Mentions: The significance of symbiotic microbiota in the development of T1D has been shown in non-obese diabetic mice, which spontaneously develop T1D with a bias toward females (11, 12). The function of microbiota in T1D is found to be highly associated with sex hormones. Fecal transplant of male gut microbiota to female mice ameliorated the disease and increased testosterone. For SLE, although the initial comparison between lupus-prone mice in germ-free vs. conventional housing conditions showed no difference in disease severity (140), emerging evidences in both SLE patients and lupus-prone mice point to a potential link between lupus and microbiota (Figure 1).


SLE: Another Autoimmune Disorder Influenced by Microbes and Diet?

Mu Q, Zhang H, Luo XM - Front Immunol (2015)

Emerging evidences point to a potential link between SLE and microbiota.
© Copyright Policy
Related In: Results  -  Collection

License
Show All Figures
getmorefigures.php?uid=PMC4663251&req=5

Figure 1: Emerging evidences point to a potential link between SLE and microbiota.
Mentions: The significance of symbiotic microbiota in the development of T1D has been shown in non-obese diabetic mice, which spontaneously develop T1D with a bias toward females (11, 12). The function of microbiota in T1D is found to be highly associated with sex hormones. Fecal transplant of male gut microbiota to female mice ameliorated the disease and increased testosterone.
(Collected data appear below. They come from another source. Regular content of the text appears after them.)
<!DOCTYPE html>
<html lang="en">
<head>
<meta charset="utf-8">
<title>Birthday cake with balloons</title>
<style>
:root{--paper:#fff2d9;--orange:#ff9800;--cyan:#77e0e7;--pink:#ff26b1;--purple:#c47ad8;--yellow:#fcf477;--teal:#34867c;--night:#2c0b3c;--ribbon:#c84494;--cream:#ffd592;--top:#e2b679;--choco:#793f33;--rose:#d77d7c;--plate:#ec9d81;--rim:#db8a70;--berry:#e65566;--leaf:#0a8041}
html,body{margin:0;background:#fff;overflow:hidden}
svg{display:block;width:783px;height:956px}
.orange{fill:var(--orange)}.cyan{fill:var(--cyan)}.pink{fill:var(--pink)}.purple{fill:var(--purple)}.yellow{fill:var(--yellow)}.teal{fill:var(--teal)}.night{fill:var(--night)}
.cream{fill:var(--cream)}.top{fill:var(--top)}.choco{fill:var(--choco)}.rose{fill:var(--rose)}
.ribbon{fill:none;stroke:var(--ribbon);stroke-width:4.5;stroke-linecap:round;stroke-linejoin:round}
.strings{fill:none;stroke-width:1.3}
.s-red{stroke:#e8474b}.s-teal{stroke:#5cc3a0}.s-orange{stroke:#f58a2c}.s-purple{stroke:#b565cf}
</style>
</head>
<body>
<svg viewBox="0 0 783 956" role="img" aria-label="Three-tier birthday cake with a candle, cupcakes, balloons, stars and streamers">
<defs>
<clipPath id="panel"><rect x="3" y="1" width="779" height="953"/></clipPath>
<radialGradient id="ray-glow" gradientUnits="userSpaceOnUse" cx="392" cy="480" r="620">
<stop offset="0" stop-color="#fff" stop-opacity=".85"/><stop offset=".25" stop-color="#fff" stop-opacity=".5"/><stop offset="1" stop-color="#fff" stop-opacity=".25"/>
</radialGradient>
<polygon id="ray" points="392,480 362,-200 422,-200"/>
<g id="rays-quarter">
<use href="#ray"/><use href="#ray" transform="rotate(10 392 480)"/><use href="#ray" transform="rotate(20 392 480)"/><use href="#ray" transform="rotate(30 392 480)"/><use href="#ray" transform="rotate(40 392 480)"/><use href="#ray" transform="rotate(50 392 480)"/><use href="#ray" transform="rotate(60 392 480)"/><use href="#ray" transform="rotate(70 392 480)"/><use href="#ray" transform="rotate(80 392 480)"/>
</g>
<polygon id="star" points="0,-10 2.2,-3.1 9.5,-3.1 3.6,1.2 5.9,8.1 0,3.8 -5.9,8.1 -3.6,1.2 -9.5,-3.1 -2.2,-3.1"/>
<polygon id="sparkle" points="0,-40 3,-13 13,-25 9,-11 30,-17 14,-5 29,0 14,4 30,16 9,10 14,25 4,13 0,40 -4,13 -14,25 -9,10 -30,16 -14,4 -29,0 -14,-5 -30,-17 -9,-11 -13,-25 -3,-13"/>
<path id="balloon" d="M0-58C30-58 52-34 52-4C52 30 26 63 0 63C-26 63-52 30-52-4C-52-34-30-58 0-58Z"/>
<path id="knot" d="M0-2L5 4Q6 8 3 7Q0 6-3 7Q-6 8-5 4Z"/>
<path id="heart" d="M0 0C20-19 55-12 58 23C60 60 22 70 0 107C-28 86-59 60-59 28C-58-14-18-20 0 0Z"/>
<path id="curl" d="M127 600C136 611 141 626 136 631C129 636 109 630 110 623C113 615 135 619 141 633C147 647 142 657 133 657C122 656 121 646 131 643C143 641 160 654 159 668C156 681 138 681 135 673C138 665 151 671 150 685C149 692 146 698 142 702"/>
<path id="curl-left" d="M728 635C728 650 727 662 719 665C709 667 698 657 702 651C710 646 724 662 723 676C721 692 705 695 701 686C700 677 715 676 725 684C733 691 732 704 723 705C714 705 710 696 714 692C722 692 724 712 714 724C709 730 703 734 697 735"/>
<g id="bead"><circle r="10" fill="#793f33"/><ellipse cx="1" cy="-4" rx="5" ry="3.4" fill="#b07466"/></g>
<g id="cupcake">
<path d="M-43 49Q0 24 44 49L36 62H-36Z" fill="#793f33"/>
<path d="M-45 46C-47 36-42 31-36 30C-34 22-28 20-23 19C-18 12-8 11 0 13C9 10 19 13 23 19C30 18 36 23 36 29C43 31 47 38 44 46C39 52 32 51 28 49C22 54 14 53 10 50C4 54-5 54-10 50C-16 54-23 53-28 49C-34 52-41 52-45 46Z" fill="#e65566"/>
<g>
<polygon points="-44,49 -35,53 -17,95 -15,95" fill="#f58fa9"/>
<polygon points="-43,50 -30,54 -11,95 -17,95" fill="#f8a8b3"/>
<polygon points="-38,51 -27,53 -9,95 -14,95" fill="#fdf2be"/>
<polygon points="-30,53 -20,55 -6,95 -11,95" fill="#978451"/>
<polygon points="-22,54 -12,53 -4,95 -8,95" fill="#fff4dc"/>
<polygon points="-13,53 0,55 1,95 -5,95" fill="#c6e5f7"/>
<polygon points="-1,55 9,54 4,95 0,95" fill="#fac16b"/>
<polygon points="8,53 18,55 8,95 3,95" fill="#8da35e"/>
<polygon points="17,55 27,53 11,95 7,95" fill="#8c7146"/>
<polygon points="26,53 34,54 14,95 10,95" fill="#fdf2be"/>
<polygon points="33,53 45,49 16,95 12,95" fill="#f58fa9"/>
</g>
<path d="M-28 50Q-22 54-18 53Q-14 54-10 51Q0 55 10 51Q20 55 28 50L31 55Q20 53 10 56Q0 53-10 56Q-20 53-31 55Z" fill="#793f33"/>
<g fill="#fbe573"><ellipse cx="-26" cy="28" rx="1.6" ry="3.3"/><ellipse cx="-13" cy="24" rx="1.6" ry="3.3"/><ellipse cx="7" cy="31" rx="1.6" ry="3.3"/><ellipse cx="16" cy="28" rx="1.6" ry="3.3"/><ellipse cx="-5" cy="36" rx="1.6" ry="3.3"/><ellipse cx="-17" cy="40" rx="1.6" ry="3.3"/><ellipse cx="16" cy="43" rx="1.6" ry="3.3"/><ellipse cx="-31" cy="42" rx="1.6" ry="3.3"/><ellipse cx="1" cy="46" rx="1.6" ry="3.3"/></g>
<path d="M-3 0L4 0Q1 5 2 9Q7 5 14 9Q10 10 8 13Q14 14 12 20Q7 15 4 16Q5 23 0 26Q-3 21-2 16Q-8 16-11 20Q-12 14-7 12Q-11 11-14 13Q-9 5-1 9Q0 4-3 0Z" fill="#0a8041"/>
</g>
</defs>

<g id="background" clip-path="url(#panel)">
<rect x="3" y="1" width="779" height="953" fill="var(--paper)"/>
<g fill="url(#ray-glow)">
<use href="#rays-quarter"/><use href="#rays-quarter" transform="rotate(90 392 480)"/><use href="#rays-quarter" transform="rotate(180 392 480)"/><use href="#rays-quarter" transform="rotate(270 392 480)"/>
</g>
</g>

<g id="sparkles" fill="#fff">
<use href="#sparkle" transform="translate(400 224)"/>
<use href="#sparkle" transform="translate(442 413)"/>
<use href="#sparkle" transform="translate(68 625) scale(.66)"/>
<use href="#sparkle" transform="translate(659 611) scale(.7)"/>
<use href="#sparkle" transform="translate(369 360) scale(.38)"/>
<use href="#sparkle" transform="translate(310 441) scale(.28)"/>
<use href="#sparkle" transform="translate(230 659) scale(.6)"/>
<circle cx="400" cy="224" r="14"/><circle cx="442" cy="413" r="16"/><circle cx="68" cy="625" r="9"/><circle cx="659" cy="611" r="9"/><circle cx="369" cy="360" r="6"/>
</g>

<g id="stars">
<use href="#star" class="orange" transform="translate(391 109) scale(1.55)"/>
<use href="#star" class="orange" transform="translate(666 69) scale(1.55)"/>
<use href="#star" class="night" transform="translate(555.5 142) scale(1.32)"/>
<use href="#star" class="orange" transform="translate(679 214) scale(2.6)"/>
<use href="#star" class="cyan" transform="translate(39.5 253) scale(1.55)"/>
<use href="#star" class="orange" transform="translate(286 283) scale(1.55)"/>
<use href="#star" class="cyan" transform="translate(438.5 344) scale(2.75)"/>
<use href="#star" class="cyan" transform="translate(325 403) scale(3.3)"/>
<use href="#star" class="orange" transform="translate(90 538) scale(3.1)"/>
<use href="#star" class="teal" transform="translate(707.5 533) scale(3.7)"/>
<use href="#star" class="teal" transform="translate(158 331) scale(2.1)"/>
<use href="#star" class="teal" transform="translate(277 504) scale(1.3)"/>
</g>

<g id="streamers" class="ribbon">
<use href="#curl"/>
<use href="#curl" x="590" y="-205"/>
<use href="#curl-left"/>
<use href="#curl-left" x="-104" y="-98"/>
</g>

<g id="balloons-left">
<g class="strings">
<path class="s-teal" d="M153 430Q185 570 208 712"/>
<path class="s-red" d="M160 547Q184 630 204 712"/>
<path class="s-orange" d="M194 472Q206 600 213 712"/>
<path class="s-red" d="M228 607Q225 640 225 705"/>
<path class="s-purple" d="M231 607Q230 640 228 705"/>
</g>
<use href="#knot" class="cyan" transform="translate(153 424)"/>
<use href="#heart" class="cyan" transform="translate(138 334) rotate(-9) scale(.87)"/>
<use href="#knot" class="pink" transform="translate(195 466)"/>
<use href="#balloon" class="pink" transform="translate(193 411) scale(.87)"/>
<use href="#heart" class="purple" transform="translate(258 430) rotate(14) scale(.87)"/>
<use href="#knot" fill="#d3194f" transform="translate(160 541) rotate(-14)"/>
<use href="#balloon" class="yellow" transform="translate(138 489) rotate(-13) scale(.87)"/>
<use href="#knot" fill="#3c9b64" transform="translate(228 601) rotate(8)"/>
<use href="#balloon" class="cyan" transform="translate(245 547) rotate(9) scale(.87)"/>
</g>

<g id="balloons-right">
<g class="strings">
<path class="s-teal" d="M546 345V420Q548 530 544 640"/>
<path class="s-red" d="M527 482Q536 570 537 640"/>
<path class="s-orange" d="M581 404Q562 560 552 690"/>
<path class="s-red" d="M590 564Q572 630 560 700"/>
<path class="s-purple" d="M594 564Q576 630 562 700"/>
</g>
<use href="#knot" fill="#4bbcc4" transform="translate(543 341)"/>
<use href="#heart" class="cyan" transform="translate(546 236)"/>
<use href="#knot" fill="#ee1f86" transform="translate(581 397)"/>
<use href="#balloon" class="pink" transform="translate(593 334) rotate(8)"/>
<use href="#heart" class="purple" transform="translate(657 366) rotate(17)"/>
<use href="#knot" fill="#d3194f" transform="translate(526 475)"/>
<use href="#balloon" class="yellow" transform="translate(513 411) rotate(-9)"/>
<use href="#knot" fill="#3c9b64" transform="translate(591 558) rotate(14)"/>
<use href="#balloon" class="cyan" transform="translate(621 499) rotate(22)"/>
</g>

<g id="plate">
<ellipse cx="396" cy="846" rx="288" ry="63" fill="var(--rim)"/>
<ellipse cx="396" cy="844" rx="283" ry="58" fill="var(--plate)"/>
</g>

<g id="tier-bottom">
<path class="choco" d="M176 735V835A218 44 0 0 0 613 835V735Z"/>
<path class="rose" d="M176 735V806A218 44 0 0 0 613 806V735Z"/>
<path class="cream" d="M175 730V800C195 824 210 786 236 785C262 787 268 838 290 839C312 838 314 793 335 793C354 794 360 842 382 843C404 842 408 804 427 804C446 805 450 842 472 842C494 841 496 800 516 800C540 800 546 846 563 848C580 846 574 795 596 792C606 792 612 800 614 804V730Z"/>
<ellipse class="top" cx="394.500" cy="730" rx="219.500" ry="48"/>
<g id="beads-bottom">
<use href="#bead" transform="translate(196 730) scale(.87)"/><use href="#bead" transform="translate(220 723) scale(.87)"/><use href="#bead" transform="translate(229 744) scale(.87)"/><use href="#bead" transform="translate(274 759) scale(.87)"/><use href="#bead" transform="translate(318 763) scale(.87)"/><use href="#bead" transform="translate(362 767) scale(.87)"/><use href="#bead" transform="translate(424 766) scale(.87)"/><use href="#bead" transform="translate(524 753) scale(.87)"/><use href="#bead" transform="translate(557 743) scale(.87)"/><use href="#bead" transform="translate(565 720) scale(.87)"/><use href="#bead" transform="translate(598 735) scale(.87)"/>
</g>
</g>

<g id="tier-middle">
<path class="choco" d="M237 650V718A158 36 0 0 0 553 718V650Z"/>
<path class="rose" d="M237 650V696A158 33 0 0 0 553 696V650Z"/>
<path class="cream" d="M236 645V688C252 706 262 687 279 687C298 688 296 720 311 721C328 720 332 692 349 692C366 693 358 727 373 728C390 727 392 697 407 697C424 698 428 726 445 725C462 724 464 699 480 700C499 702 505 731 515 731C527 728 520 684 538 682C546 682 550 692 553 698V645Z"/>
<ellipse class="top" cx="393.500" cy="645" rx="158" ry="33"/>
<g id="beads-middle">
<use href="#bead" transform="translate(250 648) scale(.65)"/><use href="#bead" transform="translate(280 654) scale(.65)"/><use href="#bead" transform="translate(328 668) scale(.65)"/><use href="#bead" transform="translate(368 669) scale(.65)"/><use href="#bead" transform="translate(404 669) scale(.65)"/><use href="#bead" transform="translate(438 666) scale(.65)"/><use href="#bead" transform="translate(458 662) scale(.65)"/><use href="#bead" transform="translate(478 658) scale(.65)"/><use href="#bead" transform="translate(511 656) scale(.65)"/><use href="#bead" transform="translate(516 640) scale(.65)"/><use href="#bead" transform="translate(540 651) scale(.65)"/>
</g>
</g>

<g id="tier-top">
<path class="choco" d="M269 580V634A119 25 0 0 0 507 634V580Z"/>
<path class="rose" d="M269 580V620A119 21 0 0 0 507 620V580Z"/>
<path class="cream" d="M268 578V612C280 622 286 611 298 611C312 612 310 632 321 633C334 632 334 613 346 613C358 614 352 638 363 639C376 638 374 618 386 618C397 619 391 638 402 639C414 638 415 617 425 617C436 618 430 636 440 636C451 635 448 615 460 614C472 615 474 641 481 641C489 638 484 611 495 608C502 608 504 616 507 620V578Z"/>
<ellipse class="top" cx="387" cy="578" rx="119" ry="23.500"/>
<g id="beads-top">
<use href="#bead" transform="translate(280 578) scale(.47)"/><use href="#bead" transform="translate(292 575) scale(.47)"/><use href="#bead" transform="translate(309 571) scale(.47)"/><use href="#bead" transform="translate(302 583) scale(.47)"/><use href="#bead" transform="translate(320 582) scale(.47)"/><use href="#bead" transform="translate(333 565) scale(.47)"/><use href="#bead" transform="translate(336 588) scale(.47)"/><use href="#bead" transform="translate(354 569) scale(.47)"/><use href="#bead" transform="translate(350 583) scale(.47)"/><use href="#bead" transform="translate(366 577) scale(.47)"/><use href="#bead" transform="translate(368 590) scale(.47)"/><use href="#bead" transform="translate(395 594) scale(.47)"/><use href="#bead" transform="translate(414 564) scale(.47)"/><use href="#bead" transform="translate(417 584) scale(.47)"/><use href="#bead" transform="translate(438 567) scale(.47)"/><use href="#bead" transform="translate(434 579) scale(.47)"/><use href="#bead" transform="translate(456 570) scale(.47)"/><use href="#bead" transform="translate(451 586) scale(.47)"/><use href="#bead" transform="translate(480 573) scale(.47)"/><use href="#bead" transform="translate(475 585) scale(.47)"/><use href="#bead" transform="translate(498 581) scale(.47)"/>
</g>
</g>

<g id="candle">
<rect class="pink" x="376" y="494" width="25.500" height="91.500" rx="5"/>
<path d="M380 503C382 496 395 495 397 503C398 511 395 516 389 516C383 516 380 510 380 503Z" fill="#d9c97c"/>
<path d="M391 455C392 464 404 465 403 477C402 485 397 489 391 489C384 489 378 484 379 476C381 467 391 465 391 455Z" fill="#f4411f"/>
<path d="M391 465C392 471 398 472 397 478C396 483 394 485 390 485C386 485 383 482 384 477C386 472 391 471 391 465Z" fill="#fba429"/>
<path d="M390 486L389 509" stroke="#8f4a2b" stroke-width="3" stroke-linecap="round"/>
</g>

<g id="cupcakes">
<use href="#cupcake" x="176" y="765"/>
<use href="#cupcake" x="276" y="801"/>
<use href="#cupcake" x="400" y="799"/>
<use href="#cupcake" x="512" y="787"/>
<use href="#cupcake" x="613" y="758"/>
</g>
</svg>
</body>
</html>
For SLE, although the initial comparison between lupus-prone mice in germ-free vs. conventional housing conditions showed no difference in disease severity (140), emerging evidences in both SLE patients and lupus-prone mice point to a potential link between lupus and microbiota (Figure 1).

Bottom Line: In the past decade, a growing body of evidence has indicated an important role of gut microbes in the development of autoimmune diseases, including type 1 diabetes, rheumatoid arthritis, and multiple sclerosis.However, such knowledge on SLE is little, though we have already known that environmental factors can trigger the development of lupus.Several recent studies have suggested that alterations of the gut microbial composition may be correlated with SLE disease manifestations, while the exact roles of either symbiotic or pathogenic microbes in this disease remain to be explored.

View Article: PubMed Central - PubMed

Affiliation: Department of Biomedical Sciences and Pathobiology, Virginia Tech , Blacksburg, VA , USA.

ABSTRACT
Systemic lupus erythematosus (SLE) is a multi-system autoimmune disease. Despite years of study, the etiology of SLE is still unclear. Both genetic and environmental factors have been implicated in the disease mechanisms. In the past decade, a growing body of evidence has indicated an important role of gut microbes in the development of autoimmune diseases, including type 1 diabetes, rheumatoid arthritis, and multiple sclerosis. However, such knowledge on SLE is little, though we have already known that environmental factors can trigger the development of lupus. Several recent studies have suggested that alterations of the gut microbial composition may be correlated with SLE disease manifestations, while the exact roles of either symbiotic or pathogenic microbes in this disease remain to be explored. Elucidation of the roles of gut microbes - as well as the roles of diet that can modulate the composition of gut microbes - in SLE will shed light on how this autoimmune disorder develops, and provide opportunities for improved biomarkers of the disease and the potential to probe new therapies. In this review, we aim to compile the available evidence on the contributions of diet and gut microbes to SLE occurrence and pathogenesis.

No MeSH data available.


Related in: MedlinePlus